* _Task to complete_: Repeat the data exactly, every last line of it.

+++ Dataset +++

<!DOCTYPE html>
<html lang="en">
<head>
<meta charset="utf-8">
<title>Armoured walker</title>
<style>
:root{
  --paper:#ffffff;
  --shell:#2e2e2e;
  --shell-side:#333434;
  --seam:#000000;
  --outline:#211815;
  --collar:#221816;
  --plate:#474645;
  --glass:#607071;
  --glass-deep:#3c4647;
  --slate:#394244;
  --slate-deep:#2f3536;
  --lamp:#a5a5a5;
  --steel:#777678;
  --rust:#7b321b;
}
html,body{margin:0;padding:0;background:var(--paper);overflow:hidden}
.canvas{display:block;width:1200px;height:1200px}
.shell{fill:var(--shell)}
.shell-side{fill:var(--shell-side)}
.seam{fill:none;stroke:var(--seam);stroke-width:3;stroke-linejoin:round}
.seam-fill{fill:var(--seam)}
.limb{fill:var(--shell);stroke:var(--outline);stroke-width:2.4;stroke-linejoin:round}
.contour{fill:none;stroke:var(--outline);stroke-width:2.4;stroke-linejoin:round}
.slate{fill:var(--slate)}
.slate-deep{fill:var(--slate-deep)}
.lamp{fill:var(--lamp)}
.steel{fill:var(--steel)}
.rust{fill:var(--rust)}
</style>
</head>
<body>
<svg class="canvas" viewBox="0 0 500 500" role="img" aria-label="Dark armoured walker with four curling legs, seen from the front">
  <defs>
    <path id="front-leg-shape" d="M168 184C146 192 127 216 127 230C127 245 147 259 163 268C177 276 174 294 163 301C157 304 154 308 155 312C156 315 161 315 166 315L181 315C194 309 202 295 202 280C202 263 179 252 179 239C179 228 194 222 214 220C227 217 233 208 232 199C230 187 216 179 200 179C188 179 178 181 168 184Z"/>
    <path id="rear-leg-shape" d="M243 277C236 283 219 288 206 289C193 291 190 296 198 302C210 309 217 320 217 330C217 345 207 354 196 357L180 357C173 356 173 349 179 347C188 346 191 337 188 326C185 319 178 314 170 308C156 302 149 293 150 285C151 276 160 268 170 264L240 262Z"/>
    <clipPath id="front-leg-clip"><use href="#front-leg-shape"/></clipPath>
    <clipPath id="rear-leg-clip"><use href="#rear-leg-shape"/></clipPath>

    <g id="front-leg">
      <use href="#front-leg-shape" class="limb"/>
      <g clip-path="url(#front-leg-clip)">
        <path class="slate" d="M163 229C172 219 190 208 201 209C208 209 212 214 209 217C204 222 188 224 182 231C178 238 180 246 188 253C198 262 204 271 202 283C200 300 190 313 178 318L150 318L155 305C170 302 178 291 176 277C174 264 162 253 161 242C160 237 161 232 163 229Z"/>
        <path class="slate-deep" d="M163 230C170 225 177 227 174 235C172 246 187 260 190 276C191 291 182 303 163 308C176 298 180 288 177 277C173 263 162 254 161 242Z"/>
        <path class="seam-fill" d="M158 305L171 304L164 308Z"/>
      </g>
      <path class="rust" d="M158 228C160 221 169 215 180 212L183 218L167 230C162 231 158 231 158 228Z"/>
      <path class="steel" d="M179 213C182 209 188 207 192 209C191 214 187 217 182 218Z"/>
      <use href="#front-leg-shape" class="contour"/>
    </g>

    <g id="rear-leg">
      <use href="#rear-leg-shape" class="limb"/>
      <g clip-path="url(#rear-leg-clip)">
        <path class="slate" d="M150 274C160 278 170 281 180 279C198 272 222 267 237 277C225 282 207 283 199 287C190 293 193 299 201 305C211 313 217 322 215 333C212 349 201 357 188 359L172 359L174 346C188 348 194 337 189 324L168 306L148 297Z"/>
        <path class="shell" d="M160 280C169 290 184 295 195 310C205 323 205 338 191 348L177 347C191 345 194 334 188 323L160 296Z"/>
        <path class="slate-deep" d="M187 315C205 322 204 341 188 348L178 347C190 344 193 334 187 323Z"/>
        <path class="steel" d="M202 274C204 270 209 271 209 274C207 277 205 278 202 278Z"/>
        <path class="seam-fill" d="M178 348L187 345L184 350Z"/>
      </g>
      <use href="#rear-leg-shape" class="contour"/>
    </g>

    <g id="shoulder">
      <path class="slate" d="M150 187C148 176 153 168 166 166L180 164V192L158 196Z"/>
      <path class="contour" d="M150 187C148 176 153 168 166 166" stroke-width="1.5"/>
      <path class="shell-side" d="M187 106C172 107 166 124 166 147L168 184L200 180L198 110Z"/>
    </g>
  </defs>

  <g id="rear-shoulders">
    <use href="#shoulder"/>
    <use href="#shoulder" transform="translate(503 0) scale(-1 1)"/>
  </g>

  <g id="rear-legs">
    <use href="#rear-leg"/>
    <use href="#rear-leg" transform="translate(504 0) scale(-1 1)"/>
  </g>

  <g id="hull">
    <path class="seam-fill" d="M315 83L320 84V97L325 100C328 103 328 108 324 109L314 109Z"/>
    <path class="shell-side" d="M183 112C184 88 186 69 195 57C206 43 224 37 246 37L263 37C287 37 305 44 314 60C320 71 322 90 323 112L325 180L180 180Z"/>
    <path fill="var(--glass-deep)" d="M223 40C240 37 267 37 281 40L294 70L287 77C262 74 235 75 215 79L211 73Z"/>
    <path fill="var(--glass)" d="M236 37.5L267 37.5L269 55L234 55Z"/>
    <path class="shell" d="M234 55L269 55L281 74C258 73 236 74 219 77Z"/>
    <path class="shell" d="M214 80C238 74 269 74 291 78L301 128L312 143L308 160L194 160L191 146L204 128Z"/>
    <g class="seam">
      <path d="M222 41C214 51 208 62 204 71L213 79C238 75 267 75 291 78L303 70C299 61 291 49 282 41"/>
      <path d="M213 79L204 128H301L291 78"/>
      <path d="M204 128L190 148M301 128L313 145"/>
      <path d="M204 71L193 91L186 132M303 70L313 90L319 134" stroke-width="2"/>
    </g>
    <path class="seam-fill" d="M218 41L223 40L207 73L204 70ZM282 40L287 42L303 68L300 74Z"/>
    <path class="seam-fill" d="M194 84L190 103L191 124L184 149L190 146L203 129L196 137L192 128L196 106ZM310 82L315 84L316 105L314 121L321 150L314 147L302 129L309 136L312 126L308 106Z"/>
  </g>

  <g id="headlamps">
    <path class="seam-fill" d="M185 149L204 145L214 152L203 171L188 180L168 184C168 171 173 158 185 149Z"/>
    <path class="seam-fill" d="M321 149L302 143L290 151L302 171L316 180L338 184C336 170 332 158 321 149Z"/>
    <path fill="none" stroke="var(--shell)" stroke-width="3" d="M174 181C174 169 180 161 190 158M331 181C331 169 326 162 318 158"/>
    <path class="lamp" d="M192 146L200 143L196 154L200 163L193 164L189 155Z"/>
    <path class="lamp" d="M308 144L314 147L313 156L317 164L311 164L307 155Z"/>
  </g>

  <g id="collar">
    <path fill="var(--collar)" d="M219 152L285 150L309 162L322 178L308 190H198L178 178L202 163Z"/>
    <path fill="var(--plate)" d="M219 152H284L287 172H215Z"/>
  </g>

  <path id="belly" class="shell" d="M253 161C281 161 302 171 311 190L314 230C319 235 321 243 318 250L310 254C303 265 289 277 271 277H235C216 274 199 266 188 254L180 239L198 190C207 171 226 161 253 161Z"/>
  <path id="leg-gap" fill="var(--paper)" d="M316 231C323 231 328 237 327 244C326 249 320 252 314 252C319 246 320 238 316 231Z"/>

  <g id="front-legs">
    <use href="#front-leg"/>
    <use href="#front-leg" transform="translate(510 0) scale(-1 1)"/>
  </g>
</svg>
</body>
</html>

+++

* _Task answer_:
<!DOCTYPE html>
<html lang="en">
<head>
<meta charset="utf-8">
<title>Armoured walker</title>
<style>
:root{
  --paper:#ffffff;
  --shell:#2e2e2e;
  --shell-side:#333434;
  --seam:#000000;
  --outline:#211815;
  --collar:#221816;
  --plate:#474645;
  --glass:#607071;
  --glass-deep:#3c4647;
  --slate:#394244;
  --slate-deep:#2f3536;
  --lamp:#a5a5a5;
  --steel:#777678;
  --rust:#7b321b;
}
html,body{margin:0;padding:0;background:var(--paper);overflow:hidden}
.canvas{display:block;width:1200px;height:1200px}
.shell{fill:var(--shell)}
.shell-side{fill:var(--shell-side)}
.seam{fill:none;stroke:var(--seam);stroke-width:3;stroke-linejoin:round}
.seam-fill{fill:var(--seam)}
.limb{fill:var(--shell);stroke:var(--outline);stroke-width:2.4;stroke-linejoin:round}
.contour{fill:none;stroke:var(--outline);stroke-width:2.4;stroke-linejoin:round}
.slate{fill:var(--slate)}
.slate-deep{fill:var(--slate-deep)}
.lamp{fill:var(--lamp)}
.steel{fill:var(--steel)}
.rust{fill:var(--rust)}
</style>
</head>
<body>
<svg class="canvas" viewBox="0 0 500 500" role="img" aria-label="Dark armoured walker with four curling legs, seen from the front">
  <defs>
    <path id="front-leg-shape" d="M168 184C146 192 127 216 127 230C127 245 147 259 163 268C177 276 174 294 163 301C157 304 154 308 155 312C156 315 161 315 166 315L181 315C194 309 202 295 202 280C202 263 179 252 179 239C179 228 194 222 214 220C227 217 233 208 232 199C230 187 216 179 200 179C188 179 178 181 168 184Z"/>
    <path id="rear-leg-shape" d="M243 277C236 283 219 288 206 289C193 291 190 296 198 302C210 309 217 320 217 330C217 345 207 354 196 357L180 357C173 356 173 349 179 347C188 346 191 337 188 326C185 319 178 314 170 308C156 302 149 293 150 285C151 276 160 268 170 264L240 262Z"/>
    <clipPath id="front-leg-clip"><use href="#front-leg-shape"/></clipPath>
    <clipPath id="rear-leg-clip"><use href="#rear-leg-shape"/></clipPath>

    <g id="front-leg">
      <use href="#front-leg-shape" class="limb"/>
      <g clip-path="url(#front-leg-clip)">
        <path class="slate" d="M163 229C172 219 190 208 201 209C208 209 212 214 209 217C204 222 188 224 182 231C178 238 180 246 188 253C198 262 204 271 202 283C200 300 190 313 178 318L150 318L155 305C170 302 178 291 176 277C174 264 162 253 161 242C160 237 161 232 163 229Z"/>
        <path class="slate-deep" d="M163 230C170 225 177 227 174 235C172 246 187 260 190 276C191 291 182 303 163 308C176 298 180 288 177 277C173 263 162 254 161 242Z"/>
        <path class="seam-fill" d="M158 305L171 304L164 308Z"/>
      </g>
      <path class="rust" d="M158 228C160 221 169 215 180 212L183 218L167 230C162 231 158 231 158 228Z"/>
      <path class="steel" d="M179 213C182 209 188 207 192 209C191 214 187 217 182 218Z"/>
      <use href="#front-leg-shape" class="contour"/>
    </g>

    <g id="rear-leg">
      <use href="#rear-leg-shape" class="limb"/>
      <g clip-path="url(#rear-leg-clip)">
        <path class="slate" d="M150 274C160 278 170 281 180 279C198 272 222 267 237 277C225 282 207 283 199 287C190 293 193 299 201 305C211 313 217 322 215 333C212 349 201 357 188 359L172 359L174 346C188 348 194 337 189 324L168 306L148 297Z"/>
        <path class="shell" d="M160 280C169 290 184 295 195 310C205 323 205 338 191 348L177 347C191 345 194 334 188 323L160 296Z"/>
        <path class="slate-deep" d="M187 315C205 322 204 341 188 348L178 347C190 344 193 334 187 323Z"/>
        <path class="steel" d="M202 274C204 270 209 271 209 274C207 277 205 278 202 278Z"/>
        <path class="seam-fill" d="M178 348L187 345L184 350Z"/>
      </g>
      <use href="#rear-leg-shape" class="contour"/>
    </g>

    <g id="shoulder">
      <path class="slate" d="M150 187C148 176 153 168 166 166L180 164V192L158 196Z"/>
      <path class="contour" d="M150 187C148 176 153 168 166 166" stroke-width="1.5"/>
      <path class="shell-side" d="M187 106C172 107 166 124 166 147L168 184L200 180L198 110Z"/>
    </g>
  </defs>

  <g id="rear-shoulders">
    <use href="#shoulder"/>
    <use href="#shoulder" transform="translate(503 0) scale(-1 1)"/>
  </g>

  <g id="rear-legs">
    <use href="#rear-leg"/>
    <use href="#rear-leg" transform="translate(504 0) scale(-1 1)"/>
  </g>

  <g id="hull">
    <path class="seam-fill" d="M315 83L320 84V97L325 100C328 103 328 108 324 109L314 109Z"/>
    <path class="shell-side" d="M183 112C184 88 186 69 195 57C206 43 224 37 246 37L263 37C287 37 305 44 314 60C320 71 322 90 323 112L325 180L180 180Z"/>
    <path fill="var(--glass-deep)" d="M223 40C240 37 267 37 281 40L294 70L287 77C262 74 235 75 215 79L211 73Z"/>
    <path fill="var(--glass)" d="M236 37.5L267 37.5L269 55L234 55Z"/>
    <path class="shell" d="M234 55L269 55L281 74C258 73 236 74 219 77Z"/>
    <path class="shell" d="M214 80C238 74 269 74 291 78L301 128L312 143L308 160L194 160L191 146L204 128Z"/>
    <g class="seam">
      <path d="M222 41C214 51 208 62 204 71L213 79C238 75 267 75 291 78L303 70C299 61 291 49 282 41"/>
      <path d="M213 79L204 128H301L291 78"/>
      <path d="M204 128L190 148M301 128L313 145"/>
      <path d="M204 71L193 91L186 132M303 70L313 90L319 134" stroke-width="2"/>
    </g>
    <path class="seam-fill" d="M218 41L223 40L207 73L204 70ZM282 40L287 42L303 68L300 74Z"/>
    <path class="seam-fill" d="M194 84L190 103L191 124L184 149L190 146L203 129L196 137L192 128L196 106ZM310 82L315 84L316 105L314 121L321 150L314 147L302 129L309 136L312 126L308 106Z"/>
  </g>

  <g id="headlamps">
    <path class="seam-fill" d="M185 149L204 145L214 152L203 171L188 180L168 184C168 171 173 158 185 149Z"/>
    <path class="seam-fill" d="M321 149L302 143L290 151L302 171L316 180L338 184C336 170 332 158 321 149Z"/>
    <path fill="none" stroke="var(--shell)" stroke-width="3" d="M174 181C174 169 180 161 190 158M331 181C331 169 326 162 318 158"/>
    <path class="lamp" d="M192 146L200 143L196 154L200 163L193 164L189 155Z"/>
    <path class="lamp" d="M308 144L314 147L313 156L317 164L311 164L307 155Z"/>
  </g>

  <g id="collar">
    <path fill="var(--collar)" d="M219 152L285 150L309 162L322 178L308 190H198L178 178L202 163Z"/>
    <path fill="var(--plate)" d="M219 152H284L287 172H215Z"/>
  </g>

  <path id="belly" class="shell" d="M253 161C281 161 302 171 311 190L314 230C319 235 321 243 318 250L310 254C303 265 289 277 271 277H235C216 274 199 266 188 254L180 239L198 190C207 171 226 161 253 161Z"/>
  <path id="leg-gap" fill="var(--paper)" d="M316 231C323 231 328 237 327 244C326 249 320 252 314 252C319 246 320 238 316 231Z"/>

  <g id="front-legs">
    <use href="#front-leg"/>
    <use href="#front-leg" transform="translate(510 0) scale(-1 1)"/>
  </g>
</svg>
</body>
</html>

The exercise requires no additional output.